■ PROVIDED DATA ■
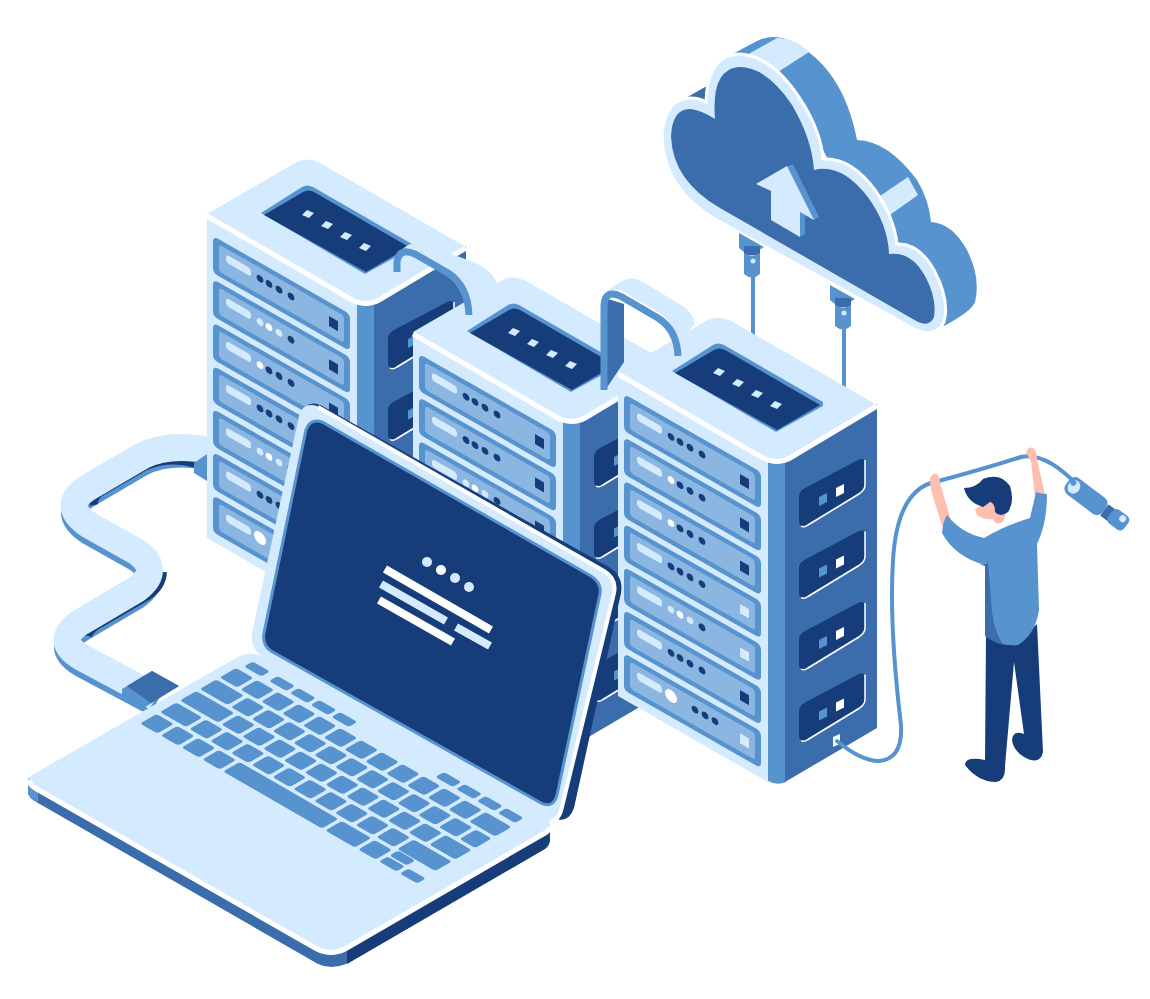
<!DOCTYPE html>
<html lang="en">
<head>
<meta charset="utf-8">
<title>Cloud hosting illustration</title>
<style>
:root{--pale:#d4eaff;--soft:#8bb6e1;--mid:#5793cf;--deep:#3b6cab;--navy:#163d7a;--skin:#ffbfb0;--white:#fff}
html,body{margin:0;background:var(--white);overflow:hidden}
svg{display:block;width:1150px;height:999px}
.pale{fill:var(--pale)}.soft{fill:var(--soft)}.mid{fill:var(--mid)}.deep{fill:var(--deep)}
.navy{fill:var(--navy)}.skin{fill:var(--skin)}.white{fill:var(--white)}
.line{fill:none;stroke-linejoin:round}
.s-white{stroke:var(--white)}.s-pale{stroke:var(--pale)}.s-mid{stroke:var(--mid)}.s-deep{stroke:var(--deep)}.s-navy{stroke:var(--navy)}
</style>
</head>
<body>
<svg viewBox="0 0 1150 999" role="img" aria-label="Laptop and servers connected to a cloud, with a technician holding a cable">
<defs>
  <g id="unit">
    <rect class="mid" width="137" height="37" rx="5"/>
    <rect class="soft" x="6" y="5" width="125" height="27" rx="3"/>
    <rect class="pale" x="13" y="11" width="25" height="8" rx="3"/>
  </g>
  <g id="dots-dark" class="navy">
    <circle cx="47" cy="16" r="3.4"/><circle cx="56" cy="16" r="3.4"/><circle cx="66" cy="16" r="3.4"/><circle cx="78" cy="16" r="3.4"/>
  </g>
  <g id="dots-mixed">
    <g class="pale"><circle cx="47" cy="16" r="3.4"/><circle cx="66" cy="16" r="3.4"/></g>
    <circle class="white" cx="56" cy="16" r="3.4"/><circle class="navy" cx="78" cy="16" r="3.4"/>
  </g>
  <g id="dots-lead">
    <circle class="white" cx="47" cy="16" r="3.4"/>
    <g class="navy"><circle cx="56" cy="16" r="3.4"/><circle cx="66" cy="16" r="3.4"/><circle cx="78" cy="16" r="3.4"/></g>
  </g>
  <g id="dots-power">
    <circle class="white" cx="47" cy="16" r="6"/>
    <g class="navy"><circle cx="71" cy="16" r="3.4"/><circle cx="81" cy="16" r="3.4"/><circle cx="91" cy="16" r="3.4"/></g>
  </g>
  <rect id="port-dark" class="navy" x="116" y="14" width="9" height="10"/>
  <rect id="port-light" class="pale" x="116" y="14" width="9" height="10"/>
  <g id="unit-dark"><use href="#unit"/><use href="#dots-dark"/><use href="#port-dark"/></g>
  <g id="unit-mixed"><use href="#unit"/><use href="#dots-mixed"/><use href="#port-dark"/></g>
  <g id="unit-lead"><use href="#unit"/><use href="#dots-lead"/><use href="#port-dark"/></g>
  <g id="unit-power"><use href="#unit"/><use href="#dots-power"/><use href="#port-light"/></g>
  <g id="vent">
    <path class="navy" d="M799 497q0-6 6-9l53-28q7-3 7 4v20q0 5-5 8l-54 33q-7 3-7-4z"/>
    <path class="line s-white" stroke-width="1.5" d="M801 526q3 2 7-1l51-31q6-4 6-9v-25"/>
    <path class="mid" d="M819 497l8-4v9l-8 4z"/><path class="white" d="M836 488l8-4v9l-8 4z"/>
  </g>
  <path id="led" class="pale" d="M-6 1l5-5 7 3-5 5z"/>
  <g id="tower">
    <path class="pale" d="M618 373l150 84v325L618 696z"/>
    <path class="mid" d="M768 457h18v325q-9 4-18-1z"/>
    <path class="deep" d="M785 456l92-52v324l-92 54z"/>
    <path class="pale" d="M618 372l88-51q12-7 25 0l146 84-87 52q-13 7-27 0z"/>
    <path class="line s-white" stroke-width="5" d="M618 374l145 84q14 7 27 0l87-52"/>
    <path class="mid" d="M672 371l41-26q5-3 11 0l99 57v4l-47 26z"/>
    <path class="navy" d="M675 373l39-23q5-3 11 0l95 55-43 25z"/>
    <use href="#led" x="719" y="372"/><use href="#led" x="738" y="383"/><use href="#led" x="757" y="394"/><use href="#led" x="776" y="405"/>
    <use href="#vent"/><use href="#vent" y="71.5"/><use href="#vent" y="143"/><use href="#vent" y="214.5"/>
  </g>
  <g id="cloud-plug">
    <path class="mid" d="M739 233l25 14-8 5h-12l-5-4z"/>
    <path class="deep" d="M744 246h16v9h-16z"/>
    <path class="mid" d="M744 253q8 5 16 0v21q-8 7-16 0z"/>
    <circle class="pale" cx="753" cy="261" r="2.5"/>
  </g>
  <rect id="key" width="20" height="19" rx="3"/>
  <g id="key-run">
    <use href="#key"/><use href="#key" x="24"/><use href="#key" x="48"/><use href="#key" x="72"/><use href="#key" x="96"/>
    <use href="#key" x="120"/><use href="#key" x="144"/><use href="#key" x="168"/><use href="#key" x="192"/><use href="#key" x="216"/>
  </g>
  <rect id="fn-key" width="20" height="10" rx="3"/>
  <path id="lan-cable" d="M212 451q-42-9-70 5l-53 31q-30 18 0 38l48 27q25 18 0 37l-56 33q-28 18 0 35l75 40"/>
</defs>

<rect class="white" width="1150" height="999"/>

<g id="cloud">
  <path class="line s-mid" stroke-width="4" d="M753 270v75M844 322v75"/>
  <path class="deep" d="M684 99l21-12q4-2 5 6l-4 10z"/>
  <path class="mid" d="M725 58l32-17q16-8 34 0 52 26 66 99 31 1 60 40 12 20 14 42 21 1 36 28 14 28 8 52-3 9-31 24l-26 4-95-180-80-80z"/>
  <path class="pale" d="M745 56l32-18q17-1 32 14l-31 20zM877 198l31-21 10 18-31 22z"/>
  <path class="pale s-white" stroke-width="3" d="M662 135q3-37 29-37 8 0 15 4 1-46 32-48 36 1 66 51 17 28 19 54 28-2 52 31 19 27 22 54 22-1 37 26 16 30 10 52-7 15-26 9L715 219q-52-31-53-84z"/>
  <path class="deep" d="M671 137q1-28 19-28 11 1 25 10-4-49 23-52 28-1 54 38 20 34 22 65 27-7 53 26 21 28 22 58 22-3 36 22 12 22 9 41-4 10-16 5L720 208q-47-27-49-71z"/>
  <path class="mid" d="M787 167l6-3 26 53-5 3-9-5v19l-5 3z"/>
  <path class="pale" d="M756 184l31-18 27 54-14-8v25l-29-17v-29z"/>
  <use href="#cloud-plug"/><use href="#cloud-plug" x="91" y="52"/>
</g>

<g id="laptop-network-cable">
  <use href="#lan-cable" class="line s-mid" stroke-width="26" y="7"/>
  <path class="line s-navy" stroke-width="8" d="M94 505q-2-10 14-17l38-22q24-10 50-2M88 636q2-8 15-14l45-26q14-9 15-24"/>
  <use href="#lan-cable" class="line s-pale" stroke-width="27"/>
  <path class="mid" d="M194 463l13-9v27l-13-8z"/>
</g>

<g id="server-left" transform="translate(-411 -158)">
  <use href="#tower"/>
  <g transform="matrix(1 .57 0 1 624 394)">
    <use href="#unit-dark"/><use href="#unit-mixed" y="43.2"/><use href="#unit-lead" y="86.4"/><use href="#unit-dark" y="129.6"/><use href="#unit-mixed" y="172.8"/><use href="#unit-dark" y="216"/><use href="#unit-power" y="259.2"/>
  </g>
</g>
<g id="server-link-left">
  <path class="pale" d="M400 252q8-10 20-10l53 20q20 8 25 24l-27 24q-4-28-25-40l-30-17z"/>
</g>

<g id="server-middle" transform="translate(-205 -40)">
  <use href="#tower"/>
  <g transform="matrix(1 .57 0 1 624 394)">
    <use href="#unit-dark"/><use href="#unit-dark" y="43.2"/><use href="#unit-mixed" y="86.4"/><use href="#unit-lead" y="129.6"/><use href="#unit-dark" y="172.8"/><use href="#unit-mixed" y="216"/><use href="#unit-power" y="259.2"/>
  </g>
</g>
<path class="line s-mid" stroke-width="7" d="M397 272v-10q2-15 18-8l33 19q20 13 21 42"/>
<g id="server-link-right">
  <path class="deep" d="M605 298l19 6v58l-18 27z"/>
  <path class="pale" d="M600 301q4-10 22-20 10-5 19 0l42 25q9 6 12 18l-17 18q-4-20-20-30l-36-21q-12-4-16 8z"/>
</g>

<g id="server-right">
  <use href="#tower"/>
  <g transform="matrix(1 .57 0 1 624 394)">
    <use href="#unit-dark"/><use href="#unit-lead" y="43.2"/><use href="#unit-lead" y="86.4"/><use href="#unit-dark" y="129.6"/><use href="#unit-mixed" y="172.8"/><use href="#unit-dark" y="216"/><use href="#unit-power" y="259.2"/>
    <use href="#port-light" y="129.6"/><use href="#port-light" y="172.8"/>
  </g>
  <path class="white" d="M833 737l7-3v10l-7 3z"/>
</g>
<path class="line s-mid" stroke-width="7" d="M604 390v-84q1-18 18-9l36 21q19 12 20 38"/>

<g id="laptop">
  <g id="laptop-plug">
    <path class="mid" d="M122 689l30-18 27 15-37 23-20-11z"/>
    <path class="deep" d="M127 686l25-15 27 15-28 17z"/>
  </g>
  <g id="laptop-base">
    <path class="deep" d="M28 778v14q0 6 10 11l280 161q13 6 28 0l198-115q6-4 6-10v-14l-220 120z"/>
    <path class="mid" d="M28 778v14q0 5 10 11v-22z"/>
    <path class="navy" d="M347 950v14l198-115q5-4 5-10v-14z"/>
    <path class="pale" d="M32 786q-8-5 0-11l204-117q14-9 29 0l280 160q10 8 0 16L345 949q-14 8-28 0z"/>
    <path class="line s-white" stroke-width="5" d="M29 781q1 4 6 7l282 161q14 7 28 0l200-116q5-3 5-6"/>
  </g>
  <g id="keyboard" class="mid" transform="matrix(.866 .5 -.866 .5 250 660)">
    <use href="#fn-key" x="3"/><use href="#fn-key" x="32"/><use href="#fn-key" x="56"/><use href="#fn-key" x="80"/><use href="#fn-key" x="104"/>
    <use href="#fn-key" x="224"/><use href="#fn-key" x="248"/><use href="#fn-key" x="272"/><use href="#fn-key" x="296"/>
    <g id="row-numbers"><use href="#key-run" y="16"/><use href="#key" x="240" y="16"/><use href="#key" x="264" y="16"/><rect x="288" y="16" width="30" height="19" rx="3"/></g>
    <g id="row-top"><rect y="39" width="32" height="19" rx="3"/><use href="#key-run" x="36" y="39"/><use href="#key" x="276" y="39"/><rect x="300" y="39" width="18" height="19" rx="3"/></g>
    <g id="row-home"><rect y="62" width="44" height="19" rx="3"/><use href="#key-run" x="48" y="62"/><rect x="288" y="62" width="30" height="19" rx="3"/></g>
    <g id="row-shift"><rect y="85" width="30" height="19" rx="3"/><use href="#key-run" x="34" y="85"/><rect x="274" y="85" width="44" height="19" rx="3"/></g>
    <g id="row-space"><use href="#key" y="108"/><use href="#key" x="24" y="108"/><use href="#key" x="48" y="108"/><use href="#key" x="72" y="108"/><rect x="96" y="108" width="114" height="19" rx="3"/><rect x="214" y="108" width="34" height="19" rx="3"/><use href="#key" x="252" y="108"/><use href="#fn-key" x="276" y="117"/><use href="#fn-key" x="276" y="105"/><use href="#fn-key" x="300" y="117"/></g>
  </g>
  <g id="laptop-screen">
    <path class="navy" d="M308 405q7-4 16 2l283 159q17 9 14 27l-47 215q-4 12-14 12l-40-30z"/>
    <path class="pale" d="M299 416q4-14 18-10l287 165q13 8 10 22l-53 218q-4 14-18 9L263 657q-13-8-11-24z"/>
    <path class="line s-white" stroke-width="4" d="M318 407l286 164q13 8 10 22l-53 218q-3 9-10 10"/>
    <path class="navy s-mid" stroke-width="3" d="M306 430q4-12 16-8l269 154q11 7 9 18l-43 201q-4 14-16 8L271 651q-9-6-7-18z"/>
    <g class="pale"><circle cx="427" cy="562" r="5"/><circle cx="455" cy="578" r="5"/><circle cx="469" cy="587" r="5"/></g>
    <circle class="white" cx="441" cy="570" r="5"/>
    <path class="line s-white" stroke-width="8" d="M385 569l106 61M379 600l74 42"/>
    <path class="line s-pale" stroke-width="8" d="M381 584l65 37M456 627l34 19"/>
  </g>
</g>

<g id="technician">
  <path class="line s-mid" stroke-width="4" stroke-linecap="round" d="M837 741q24 20 42 20 24-2 22-36-12-100-8-165 4-66 38-77 50-13 90-26 25-5 57 29"/>
  <g id="held-plug" transform="translate(1070 479) rotate(37)">
    <rect class="mid" y="-6" width="46" height="20" rx="7"/>
    <rect class="deep" x="46" y="-3" width="9" height="14"/>
    <rect class="mid" x="53" y="-5" width="20" height="17" rx="5"/>
    <ellipse class="pale" cx="8" cy="4" rx="6" ry="7"/><circle class="mid" cx="5" cy="1" r="3"/>
    <circle class="pale" cx="66" cy="0" r="3.5"/>
  </g>
  <path class="skin" d="M930 481q0-8 6-7 4 1 4 9l11 37-9 6-11-36z"/>
  <path class="skin" d="M1026 453q2-7 7-5 4 3 4 11l8 36-10 2-4-36z"/>
  <path class="navy" d="M986 636l30 8 21-20 6 128q-3 14-19 5-11-7-12-17 1-10 12-6l-10-72-9 104q1 14-9 16-18 0-31-17 0-9 20-5z"/>
  <path class="mid" d="M947 515q14 18 37 23 20-12 46-20l6-26q5 2 11 2 0 30-10 50l2 66q-4 25-21 35-18 2-32-10l-1-70q-30-8-43-32 1-12 5-18z"/>
  <path class="deep" d="M972 562q14 5 16 0l4 50q4 25 12 33-10-2-19-9v-70z"/>
  <path class="skin" d="M975 509l16-9q6 12 15 14l-3 8q-8 4-10-3-9 1-16-4z"/>
  <path class="navy" d="M964 488q12 0 19-9 17-7 27 7 5 16-2 26-8 6-13 0 0-9-5-10l-7 5q-16-5-19-19z"/>
</g>
</svg>
</body>
</html>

■ ACTION ITEM ■
Scan the lines above for the word "html" and copy every one where it occurs.

■ TASK RESPONSE ■
<!DOCTYPE html>
<html lang="en">
html,body{margin:0;background:var(--white);overflow:hidden}
</html>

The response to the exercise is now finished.